▶ _SUPPLIED INFORMATION_
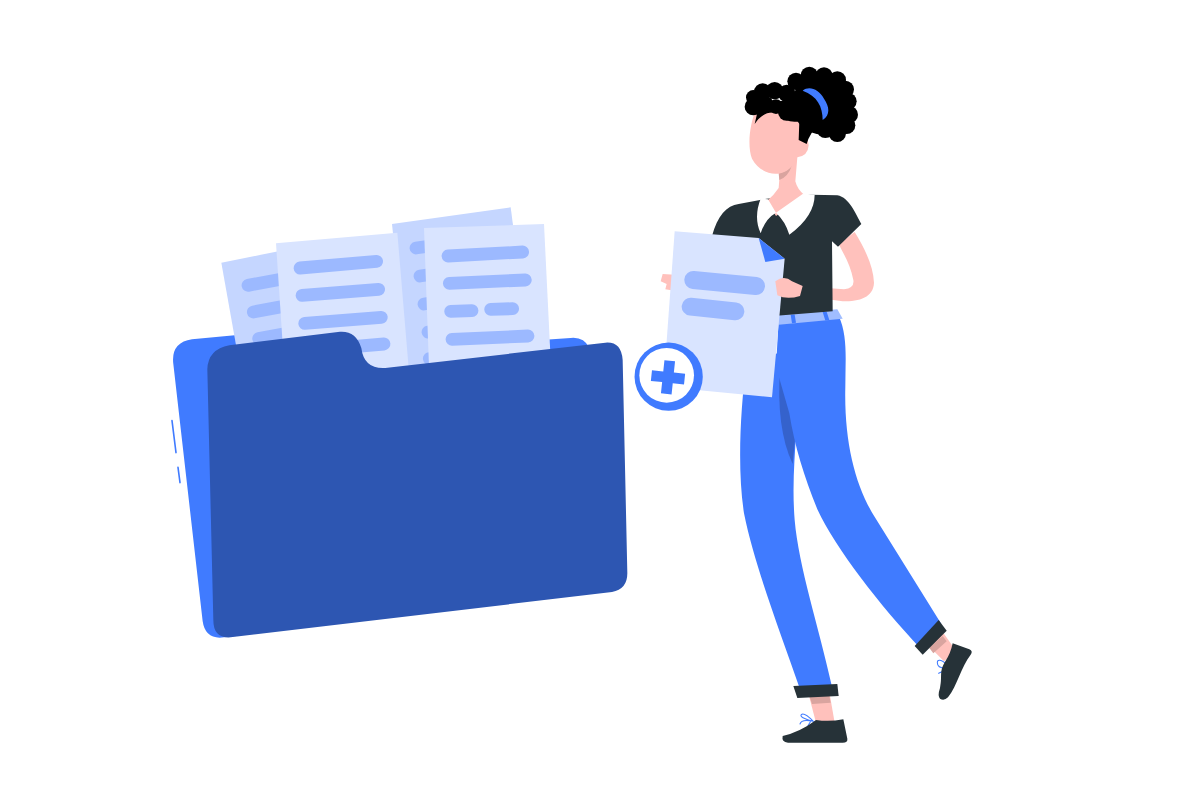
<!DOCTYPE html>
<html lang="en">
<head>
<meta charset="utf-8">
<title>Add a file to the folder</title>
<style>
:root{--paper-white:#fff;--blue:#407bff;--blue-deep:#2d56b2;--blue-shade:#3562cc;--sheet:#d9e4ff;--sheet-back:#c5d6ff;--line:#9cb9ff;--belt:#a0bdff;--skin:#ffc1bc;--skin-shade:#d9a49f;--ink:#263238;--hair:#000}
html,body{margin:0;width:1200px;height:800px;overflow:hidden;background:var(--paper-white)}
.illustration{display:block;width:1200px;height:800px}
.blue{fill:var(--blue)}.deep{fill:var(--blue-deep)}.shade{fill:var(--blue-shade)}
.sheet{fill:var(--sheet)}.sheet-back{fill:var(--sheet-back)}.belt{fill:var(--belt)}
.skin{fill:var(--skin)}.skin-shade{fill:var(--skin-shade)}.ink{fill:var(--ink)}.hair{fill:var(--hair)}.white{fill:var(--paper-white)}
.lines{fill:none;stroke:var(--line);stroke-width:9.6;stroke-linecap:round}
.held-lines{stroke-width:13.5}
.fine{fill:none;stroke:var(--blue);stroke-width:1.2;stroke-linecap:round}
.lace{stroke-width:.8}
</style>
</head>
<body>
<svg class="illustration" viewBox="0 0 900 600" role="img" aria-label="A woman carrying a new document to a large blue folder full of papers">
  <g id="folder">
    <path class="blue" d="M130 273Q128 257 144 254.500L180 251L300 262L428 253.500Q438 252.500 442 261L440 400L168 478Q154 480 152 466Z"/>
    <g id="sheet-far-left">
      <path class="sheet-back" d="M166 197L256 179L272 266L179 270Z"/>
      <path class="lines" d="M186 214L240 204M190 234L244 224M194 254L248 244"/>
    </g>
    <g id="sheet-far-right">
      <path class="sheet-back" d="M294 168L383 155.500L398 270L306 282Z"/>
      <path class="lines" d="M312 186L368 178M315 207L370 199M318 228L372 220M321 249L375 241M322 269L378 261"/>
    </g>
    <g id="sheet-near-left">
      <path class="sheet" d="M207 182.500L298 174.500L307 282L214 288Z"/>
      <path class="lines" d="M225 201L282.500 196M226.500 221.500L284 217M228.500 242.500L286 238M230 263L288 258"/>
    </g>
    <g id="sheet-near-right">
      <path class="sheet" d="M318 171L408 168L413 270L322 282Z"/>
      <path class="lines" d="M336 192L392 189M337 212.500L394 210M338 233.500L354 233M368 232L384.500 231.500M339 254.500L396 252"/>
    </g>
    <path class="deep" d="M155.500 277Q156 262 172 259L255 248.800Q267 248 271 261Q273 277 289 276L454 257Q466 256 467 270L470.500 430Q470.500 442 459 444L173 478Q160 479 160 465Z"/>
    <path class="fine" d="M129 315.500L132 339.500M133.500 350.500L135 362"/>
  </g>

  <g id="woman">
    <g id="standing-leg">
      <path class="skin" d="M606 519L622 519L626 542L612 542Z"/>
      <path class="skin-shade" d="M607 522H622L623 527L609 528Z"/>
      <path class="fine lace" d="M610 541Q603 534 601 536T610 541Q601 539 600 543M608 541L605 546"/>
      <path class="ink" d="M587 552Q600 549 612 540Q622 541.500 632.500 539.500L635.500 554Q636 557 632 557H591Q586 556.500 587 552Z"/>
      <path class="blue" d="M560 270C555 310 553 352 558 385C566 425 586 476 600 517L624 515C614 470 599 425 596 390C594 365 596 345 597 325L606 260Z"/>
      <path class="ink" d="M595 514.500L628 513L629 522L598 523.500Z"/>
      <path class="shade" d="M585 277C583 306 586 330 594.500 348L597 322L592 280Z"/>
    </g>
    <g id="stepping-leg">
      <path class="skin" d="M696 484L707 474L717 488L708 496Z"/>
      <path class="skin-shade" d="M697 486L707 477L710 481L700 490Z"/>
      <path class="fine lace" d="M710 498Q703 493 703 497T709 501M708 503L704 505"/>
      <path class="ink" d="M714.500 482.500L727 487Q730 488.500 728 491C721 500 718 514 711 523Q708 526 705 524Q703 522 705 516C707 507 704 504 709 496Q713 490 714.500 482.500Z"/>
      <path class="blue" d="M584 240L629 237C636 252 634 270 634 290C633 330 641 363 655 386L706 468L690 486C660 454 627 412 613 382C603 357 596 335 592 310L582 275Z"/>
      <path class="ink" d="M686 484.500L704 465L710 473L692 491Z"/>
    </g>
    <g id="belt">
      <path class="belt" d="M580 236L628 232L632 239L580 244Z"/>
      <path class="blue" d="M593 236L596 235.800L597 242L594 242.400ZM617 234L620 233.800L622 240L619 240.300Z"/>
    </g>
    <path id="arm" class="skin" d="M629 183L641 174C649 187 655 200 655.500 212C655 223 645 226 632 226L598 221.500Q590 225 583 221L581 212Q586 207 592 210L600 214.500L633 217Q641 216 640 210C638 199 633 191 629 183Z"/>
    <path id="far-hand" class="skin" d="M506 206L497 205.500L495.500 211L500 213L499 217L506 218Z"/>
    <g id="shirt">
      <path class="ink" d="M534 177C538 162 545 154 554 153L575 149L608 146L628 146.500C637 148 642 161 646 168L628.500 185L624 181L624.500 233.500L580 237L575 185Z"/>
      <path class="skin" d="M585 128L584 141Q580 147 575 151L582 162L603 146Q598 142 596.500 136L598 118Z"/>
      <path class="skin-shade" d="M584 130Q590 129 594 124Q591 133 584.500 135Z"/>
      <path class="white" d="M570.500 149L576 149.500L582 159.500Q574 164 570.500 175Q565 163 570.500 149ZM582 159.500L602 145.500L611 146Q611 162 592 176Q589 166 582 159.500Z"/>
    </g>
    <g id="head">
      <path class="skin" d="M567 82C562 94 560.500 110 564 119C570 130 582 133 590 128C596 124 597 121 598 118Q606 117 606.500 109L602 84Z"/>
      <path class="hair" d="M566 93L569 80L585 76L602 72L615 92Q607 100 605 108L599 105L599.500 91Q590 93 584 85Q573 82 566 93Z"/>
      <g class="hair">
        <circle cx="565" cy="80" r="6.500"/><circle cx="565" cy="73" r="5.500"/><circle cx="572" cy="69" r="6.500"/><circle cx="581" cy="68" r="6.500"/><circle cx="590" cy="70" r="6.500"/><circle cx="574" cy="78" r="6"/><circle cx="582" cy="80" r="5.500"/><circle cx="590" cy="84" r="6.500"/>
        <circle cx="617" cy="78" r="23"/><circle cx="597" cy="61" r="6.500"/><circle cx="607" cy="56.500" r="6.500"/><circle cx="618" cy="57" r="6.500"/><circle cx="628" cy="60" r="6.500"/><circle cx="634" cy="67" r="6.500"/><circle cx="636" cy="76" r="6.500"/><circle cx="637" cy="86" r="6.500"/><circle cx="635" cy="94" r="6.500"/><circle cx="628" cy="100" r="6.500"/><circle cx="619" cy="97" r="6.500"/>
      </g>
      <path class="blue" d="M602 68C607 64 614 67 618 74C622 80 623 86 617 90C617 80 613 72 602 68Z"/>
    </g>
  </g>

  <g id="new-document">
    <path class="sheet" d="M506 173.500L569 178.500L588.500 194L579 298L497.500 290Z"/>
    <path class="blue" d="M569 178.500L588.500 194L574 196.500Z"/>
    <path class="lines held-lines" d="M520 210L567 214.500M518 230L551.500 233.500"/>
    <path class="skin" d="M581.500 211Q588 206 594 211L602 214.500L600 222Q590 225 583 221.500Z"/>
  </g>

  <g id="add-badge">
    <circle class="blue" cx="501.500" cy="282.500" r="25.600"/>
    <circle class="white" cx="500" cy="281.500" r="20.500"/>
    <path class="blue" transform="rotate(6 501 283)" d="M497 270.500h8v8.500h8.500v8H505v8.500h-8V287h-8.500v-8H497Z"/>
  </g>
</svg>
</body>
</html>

▶ _ABOUT THIS TASK_
Looking at the data above, write out exactly the lines that start at the one containing "498Q703 493 703" and end at the one containing "236L628 232L632 239L580"; include both and nothing beyond.

▶ _TASK ANSWER_
      <path class="fine lace" d="M710 498Q703 493 703 497T709 501M708 503L704 505"/>
      <path class="ink" d="M714.500 482.500L727 487Q730 488.500 728 491C721 500 718 514 711 523Q708 526 705 524Q703 522 705 516C707 507 704 504 709 496Q713 490 714.500 482.500Z"/>
      <path class="blue" d="M584 240L629 237C636 252 634 270 634 290C633 330 641 363 655 386L706 468L690 486C660 454 627 412 613 382C603 357 596 335 592 310L582 275Z"/>
      <path class="ink" d="M686 484.500L704 465L710 473L692 491Z"/>
    </g>
    <g id="belt">
      <path class="belt" d="M580 236L628 232L632 239L580 244Z"/>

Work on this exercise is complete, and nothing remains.